**MATERIAL PROVIDED**.
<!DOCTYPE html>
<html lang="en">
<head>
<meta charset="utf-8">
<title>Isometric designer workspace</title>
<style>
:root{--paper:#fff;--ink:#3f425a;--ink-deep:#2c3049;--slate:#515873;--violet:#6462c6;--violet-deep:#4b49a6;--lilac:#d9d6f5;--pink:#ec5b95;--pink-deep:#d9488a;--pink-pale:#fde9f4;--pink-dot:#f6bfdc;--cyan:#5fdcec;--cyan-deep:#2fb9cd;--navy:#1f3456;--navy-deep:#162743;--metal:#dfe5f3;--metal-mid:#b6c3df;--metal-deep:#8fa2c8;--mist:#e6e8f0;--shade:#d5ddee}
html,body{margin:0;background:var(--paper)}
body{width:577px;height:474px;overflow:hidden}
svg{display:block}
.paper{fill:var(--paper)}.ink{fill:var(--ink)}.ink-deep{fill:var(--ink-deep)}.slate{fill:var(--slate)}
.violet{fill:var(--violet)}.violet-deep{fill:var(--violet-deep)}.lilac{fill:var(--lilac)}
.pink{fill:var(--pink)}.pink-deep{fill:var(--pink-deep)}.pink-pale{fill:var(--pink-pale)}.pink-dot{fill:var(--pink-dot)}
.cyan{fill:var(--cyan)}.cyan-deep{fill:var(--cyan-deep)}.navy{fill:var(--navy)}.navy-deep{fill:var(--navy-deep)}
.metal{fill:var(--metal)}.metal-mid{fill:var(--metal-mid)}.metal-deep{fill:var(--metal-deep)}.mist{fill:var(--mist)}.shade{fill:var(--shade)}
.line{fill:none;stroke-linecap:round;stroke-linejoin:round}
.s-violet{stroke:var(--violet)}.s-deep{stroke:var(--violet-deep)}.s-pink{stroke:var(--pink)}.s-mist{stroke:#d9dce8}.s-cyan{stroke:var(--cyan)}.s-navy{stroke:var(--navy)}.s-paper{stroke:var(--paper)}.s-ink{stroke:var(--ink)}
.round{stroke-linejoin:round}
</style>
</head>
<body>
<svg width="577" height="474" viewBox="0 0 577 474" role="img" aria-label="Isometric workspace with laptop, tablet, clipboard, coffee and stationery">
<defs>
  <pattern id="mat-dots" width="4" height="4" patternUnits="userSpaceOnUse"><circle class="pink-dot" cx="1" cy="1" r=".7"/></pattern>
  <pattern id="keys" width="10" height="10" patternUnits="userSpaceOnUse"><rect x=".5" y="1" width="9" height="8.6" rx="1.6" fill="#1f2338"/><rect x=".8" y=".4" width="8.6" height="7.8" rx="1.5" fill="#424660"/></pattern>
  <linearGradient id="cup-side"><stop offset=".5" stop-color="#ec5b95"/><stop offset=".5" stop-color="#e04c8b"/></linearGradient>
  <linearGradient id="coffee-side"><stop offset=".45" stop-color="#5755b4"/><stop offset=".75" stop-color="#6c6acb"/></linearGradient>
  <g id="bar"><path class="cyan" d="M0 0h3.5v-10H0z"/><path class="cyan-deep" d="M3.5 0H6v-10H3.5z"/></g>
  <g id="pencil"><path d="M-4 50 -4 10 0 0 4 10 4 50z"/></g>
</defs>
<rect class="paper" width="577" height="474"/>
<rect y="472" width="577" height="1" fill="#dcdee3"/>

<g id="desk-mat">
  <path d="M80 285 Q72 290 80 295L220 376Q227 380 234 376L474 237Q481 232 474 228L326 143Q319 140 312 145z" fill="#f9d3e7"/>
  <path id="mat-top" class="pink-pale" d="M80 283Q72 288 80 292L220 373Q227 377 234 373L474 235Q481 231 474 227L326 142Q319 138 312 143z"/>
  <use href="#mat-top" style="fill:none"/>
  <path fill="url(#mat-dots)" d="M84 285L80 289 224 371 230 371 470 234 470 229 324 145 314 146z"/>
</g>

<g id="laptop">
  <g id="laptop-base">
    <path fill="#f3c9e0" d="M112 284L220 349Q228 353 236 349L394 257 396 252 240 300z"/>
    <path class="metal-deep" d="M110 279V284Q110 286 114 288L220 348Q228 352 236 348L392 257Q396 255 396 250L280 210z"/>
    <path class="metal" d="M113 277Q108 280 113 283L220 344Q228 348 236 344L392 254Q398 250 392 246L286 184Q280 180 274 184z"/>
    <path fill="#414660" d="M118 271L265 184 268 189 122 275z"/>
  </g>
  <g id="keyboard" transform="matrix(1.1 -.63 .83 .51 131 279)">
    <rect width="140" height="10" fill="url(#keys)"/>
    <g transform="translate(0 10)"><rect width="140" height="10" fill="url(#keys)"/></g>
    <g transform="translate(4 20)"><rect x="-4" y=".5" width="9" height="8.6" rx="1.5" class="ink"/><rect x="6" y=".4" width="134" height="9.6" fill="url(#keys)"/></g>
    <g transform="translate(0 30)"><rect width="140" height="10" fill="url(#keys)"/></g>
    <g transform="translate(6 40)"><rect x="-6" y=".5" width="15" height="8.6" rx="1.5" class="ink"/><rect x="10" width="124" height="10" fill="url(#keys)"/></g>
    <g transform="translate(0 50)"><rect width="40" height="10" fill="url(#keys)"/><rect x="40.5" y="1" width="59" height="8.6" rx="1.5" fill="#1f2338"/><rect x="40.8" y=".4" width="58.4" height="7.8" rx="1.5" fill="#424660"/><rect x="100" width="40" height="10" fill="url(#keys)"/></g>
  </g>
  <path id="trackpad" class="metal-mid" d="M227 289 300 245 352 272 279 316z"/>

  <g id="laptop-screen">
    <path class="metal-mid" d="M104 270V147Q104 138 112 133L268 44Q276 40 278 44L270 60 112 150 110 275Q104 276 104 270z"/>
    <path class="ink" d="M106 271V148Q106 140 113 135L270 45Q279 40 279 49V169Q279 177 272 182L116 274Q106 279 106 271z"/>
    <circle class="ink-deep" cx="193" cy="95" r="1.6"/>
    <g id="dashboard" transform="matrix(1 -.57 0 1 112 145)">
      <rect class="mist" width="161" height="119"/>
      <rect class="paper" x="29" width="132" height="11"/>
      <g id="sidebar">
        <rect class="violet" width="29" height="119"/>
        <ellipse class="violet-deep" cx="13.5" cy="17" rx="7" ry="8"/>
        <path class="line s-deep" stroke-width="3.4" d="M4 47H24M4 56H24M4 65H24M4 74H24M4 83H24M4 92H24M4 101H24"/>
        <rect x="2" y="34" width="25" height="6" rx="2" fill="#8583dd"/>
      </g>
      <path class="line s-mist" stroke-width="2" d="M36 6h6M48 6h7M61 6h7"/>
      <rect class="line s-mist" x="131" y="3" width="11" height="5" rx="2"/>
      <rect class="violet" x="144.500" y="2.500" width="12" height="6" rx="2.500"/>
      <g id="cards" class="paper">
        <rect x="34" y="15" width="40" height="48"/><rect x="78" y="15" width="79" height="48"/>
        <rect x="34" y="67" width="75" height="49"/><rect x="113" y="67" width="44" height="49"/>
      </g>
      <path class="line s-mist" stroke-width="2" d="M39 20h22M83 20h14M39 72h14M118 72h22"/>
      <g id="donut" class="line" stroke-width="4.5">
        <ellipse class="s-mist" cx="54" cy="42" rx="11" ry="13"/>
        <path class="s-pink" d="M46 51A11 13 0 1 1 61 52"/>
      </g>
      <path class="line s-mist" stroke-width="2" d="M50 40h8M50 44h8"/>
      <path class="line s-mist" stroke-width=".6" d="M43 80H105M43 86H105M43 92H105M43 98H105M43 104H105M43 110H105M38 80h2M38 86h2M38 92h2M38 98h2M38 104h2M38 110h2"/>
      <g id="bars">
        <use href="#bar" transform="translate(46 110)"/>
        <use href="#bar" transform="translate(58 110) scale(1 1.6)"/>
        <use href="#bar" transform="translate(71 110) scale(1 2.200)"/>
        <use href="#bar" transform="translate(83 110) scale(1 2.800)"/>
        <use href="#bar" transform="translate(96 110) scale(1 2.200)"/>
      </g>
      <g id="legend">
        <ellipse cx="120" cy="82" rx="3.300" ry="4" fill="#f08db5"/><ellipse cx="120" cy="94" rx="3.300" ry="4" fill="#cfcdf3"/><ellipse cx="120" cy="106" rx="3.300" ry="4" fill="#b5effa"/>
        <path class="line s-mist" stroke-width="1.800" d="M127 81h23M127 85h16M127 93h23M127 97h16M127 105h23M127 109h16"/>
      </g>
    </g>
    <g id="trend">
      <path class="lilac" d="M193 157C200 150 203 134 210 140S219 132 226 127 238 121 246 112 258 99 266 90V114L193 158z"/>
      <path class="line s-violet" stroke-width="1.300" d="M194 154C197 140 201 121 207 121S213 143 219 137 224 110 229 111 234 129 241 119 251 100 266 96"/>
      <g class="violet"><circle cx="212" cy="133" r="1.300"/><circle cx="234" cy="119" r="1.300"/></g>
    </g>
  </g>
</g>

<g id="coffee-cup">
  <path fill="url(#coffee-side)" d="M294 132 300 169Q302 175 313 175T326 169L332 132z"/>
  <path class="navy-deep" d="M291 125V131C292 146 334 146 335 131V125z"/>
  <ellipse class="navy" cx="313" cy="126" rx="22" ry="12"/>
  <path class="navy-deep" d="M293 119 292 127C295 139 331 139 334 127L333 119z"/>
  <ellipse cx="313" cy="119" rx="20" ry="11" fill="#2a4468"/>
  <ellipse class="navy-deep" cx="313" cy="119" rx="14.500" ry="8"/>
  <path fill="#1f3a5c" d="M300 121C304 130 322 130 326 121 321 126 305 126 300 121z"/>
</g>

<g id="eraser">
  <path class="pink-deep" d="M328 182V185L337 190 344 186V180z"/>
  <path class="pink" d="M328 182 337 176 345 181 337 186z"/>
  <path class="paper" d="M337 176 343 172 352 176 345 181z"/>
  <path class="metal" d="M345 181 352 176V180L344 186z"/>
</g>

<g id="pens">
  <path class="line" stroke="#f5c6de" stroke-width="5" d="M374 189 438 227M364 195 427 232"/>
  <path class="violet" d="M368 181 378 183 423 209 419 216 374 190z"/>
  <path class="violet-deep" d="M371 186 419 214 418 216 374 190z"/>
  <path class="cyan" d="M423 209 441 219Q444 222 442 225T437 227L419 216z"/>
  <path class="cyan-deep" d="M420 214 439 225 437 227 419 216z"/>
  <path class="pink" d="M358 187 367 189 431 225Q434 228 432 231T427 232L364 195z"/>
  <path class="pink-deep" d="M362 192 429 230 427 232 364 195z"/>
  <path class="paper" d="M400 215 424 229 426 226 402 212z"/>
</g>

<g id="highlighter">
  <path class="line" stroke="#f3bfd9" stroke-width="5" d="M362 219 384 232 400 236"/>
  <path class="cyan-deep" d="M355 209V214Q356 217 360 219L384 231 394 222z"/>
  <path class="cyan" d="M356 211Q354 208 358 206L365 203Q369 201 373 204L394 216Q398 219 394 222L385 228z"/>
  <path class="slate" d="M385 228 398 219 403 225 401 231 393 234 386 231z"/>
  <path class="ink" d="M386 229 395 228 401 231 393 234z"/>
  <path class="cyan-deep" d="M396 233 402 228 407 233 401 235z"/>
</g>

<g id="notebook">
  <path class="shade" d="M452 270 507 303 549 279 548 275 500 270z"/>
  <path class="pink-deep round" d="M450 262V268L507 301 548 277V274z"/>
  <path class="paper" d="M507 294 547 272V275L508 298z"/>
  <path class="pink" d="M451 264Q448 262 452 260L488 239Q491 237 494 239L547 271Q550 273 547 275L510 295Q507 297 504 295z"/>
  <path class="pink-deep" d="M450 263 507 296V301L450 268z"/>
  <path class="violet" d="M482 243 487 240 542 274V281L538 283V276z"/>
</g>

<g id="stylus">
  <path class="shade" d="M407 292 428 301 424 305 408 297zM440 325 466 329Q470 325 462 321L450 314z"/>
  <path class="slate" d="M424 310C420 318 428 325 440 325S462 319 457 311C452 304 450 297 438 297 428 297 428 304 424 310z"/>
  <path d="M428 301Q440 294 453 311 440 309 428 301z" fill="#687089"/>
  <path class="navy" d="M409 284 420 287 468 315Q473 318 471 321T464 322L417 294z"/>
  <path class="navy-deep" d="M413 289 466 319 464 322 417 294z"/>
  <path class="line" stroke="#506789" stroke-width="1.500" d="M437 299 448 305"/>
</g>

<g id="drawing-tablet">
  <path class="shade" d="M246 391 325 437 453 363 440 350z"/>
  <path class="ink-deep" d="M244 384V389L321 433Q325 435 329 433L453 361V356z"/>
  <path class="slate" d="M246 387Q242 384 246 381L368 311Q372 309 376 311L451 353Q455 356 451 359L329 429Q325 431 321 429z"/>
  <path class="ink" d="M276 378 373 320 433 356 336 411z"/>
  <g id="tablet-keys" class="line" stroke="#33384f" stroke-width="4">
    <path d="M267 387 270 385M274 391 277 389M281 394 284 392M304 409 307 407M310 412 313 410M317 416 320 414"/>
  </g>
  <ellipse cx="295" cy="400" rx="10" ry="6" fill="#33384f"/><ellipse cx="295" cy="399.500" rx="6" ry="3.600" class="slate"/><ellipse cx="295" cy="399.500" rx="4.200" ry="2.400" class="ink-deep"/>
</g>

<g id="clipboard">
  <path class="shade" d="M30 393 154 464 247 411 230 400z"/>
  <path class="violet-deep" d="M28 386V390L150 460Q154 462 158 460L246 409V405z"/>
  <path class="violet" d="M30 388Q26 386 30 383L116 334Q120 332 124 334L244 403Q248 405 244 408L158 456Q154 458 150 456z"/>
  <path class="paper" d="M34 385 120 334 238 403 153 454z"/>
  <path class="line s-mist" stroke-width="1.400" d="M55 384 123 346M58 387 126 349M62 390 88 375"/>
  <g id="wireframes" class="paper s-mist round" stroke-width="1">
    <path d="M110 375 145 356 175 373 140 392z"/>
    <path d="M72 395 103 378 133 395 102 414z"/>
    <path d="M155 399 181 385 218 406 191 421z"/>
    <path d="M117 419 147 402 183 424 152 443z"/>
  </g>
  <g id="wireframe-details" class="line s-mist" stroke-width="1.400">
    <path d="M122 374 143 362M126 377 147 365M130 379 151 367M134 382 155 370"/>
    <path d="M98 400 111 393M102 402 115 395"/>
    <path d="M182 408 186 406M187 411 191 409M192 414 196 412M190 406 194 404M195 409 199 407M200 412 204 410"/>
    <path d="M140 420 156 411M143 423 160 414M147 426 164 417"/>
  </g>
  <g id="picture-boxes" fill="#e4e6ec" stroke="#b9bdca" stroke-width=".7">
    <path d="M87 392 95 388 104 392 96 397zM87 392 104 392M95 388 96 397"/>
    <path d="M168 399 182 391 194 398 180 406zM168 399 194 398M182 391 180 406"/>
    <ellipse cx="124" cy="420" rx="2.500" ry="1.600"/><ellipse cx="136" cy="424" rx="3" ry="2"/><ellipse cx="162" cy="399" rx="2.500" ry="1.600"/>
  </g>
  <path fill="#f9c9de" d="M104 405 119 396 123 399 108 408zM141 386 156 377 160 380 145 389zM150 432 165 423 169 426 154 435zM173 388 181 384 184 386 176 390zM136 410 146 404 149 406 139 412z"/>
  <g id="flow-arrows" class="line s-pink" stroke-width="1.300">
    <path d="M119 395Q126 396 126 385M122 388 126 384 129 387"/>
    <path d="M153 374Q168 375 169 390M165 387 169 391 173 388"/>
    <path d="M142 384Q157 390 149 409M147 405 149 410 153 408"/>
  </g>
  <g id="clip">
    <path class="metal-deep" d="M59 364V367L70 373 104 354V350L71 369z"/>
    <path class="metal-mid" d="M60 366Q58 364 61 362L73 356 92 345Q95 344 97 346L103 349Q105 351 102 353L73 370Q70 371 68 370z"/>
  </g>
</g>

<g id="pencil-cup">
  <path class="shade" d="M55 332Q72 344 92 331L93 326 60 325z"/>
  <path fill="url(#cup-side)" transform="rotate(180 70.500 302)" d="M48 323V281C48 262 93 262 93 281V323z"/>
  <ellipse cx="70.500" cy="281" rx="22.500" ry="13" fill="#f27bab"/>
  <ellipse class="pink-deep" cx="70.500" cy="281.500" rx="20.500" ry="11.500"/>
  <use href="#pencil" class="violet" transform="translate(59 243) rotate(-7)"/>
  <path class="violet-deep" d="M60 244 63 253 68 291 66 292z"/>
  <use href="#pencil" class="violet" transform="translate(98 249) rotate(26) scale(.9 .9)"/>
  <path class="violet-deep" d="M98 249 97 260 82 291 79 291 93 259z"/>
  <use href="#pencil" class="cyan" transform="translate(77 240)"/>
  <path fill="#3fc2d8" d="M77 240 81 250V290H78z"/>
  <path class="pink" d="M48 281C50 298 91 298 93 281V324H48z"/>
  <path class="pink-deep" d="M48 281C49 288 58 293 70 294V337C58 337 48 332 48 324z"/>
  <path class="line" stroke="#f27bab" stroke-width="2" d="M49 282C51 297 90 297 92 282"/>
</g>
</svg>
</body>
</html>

**ACTION ITEM**. Please find every line in the records above that holds the word "stop" and copy it.

**ANSWER FOR THIS EXERCISE**.
  <linearGradient id="cup-side"><stop offset=".5" stop-color="#ec5b95"/><stop offset=".5" stop-color="#e04c8b"/></linearGradient>
  <linearGradient id="coffee-side"><stop offset=".45" stop-color="#5755b4"/><stop offset=".75" stop-color="#6c6acb"/></linearGradient>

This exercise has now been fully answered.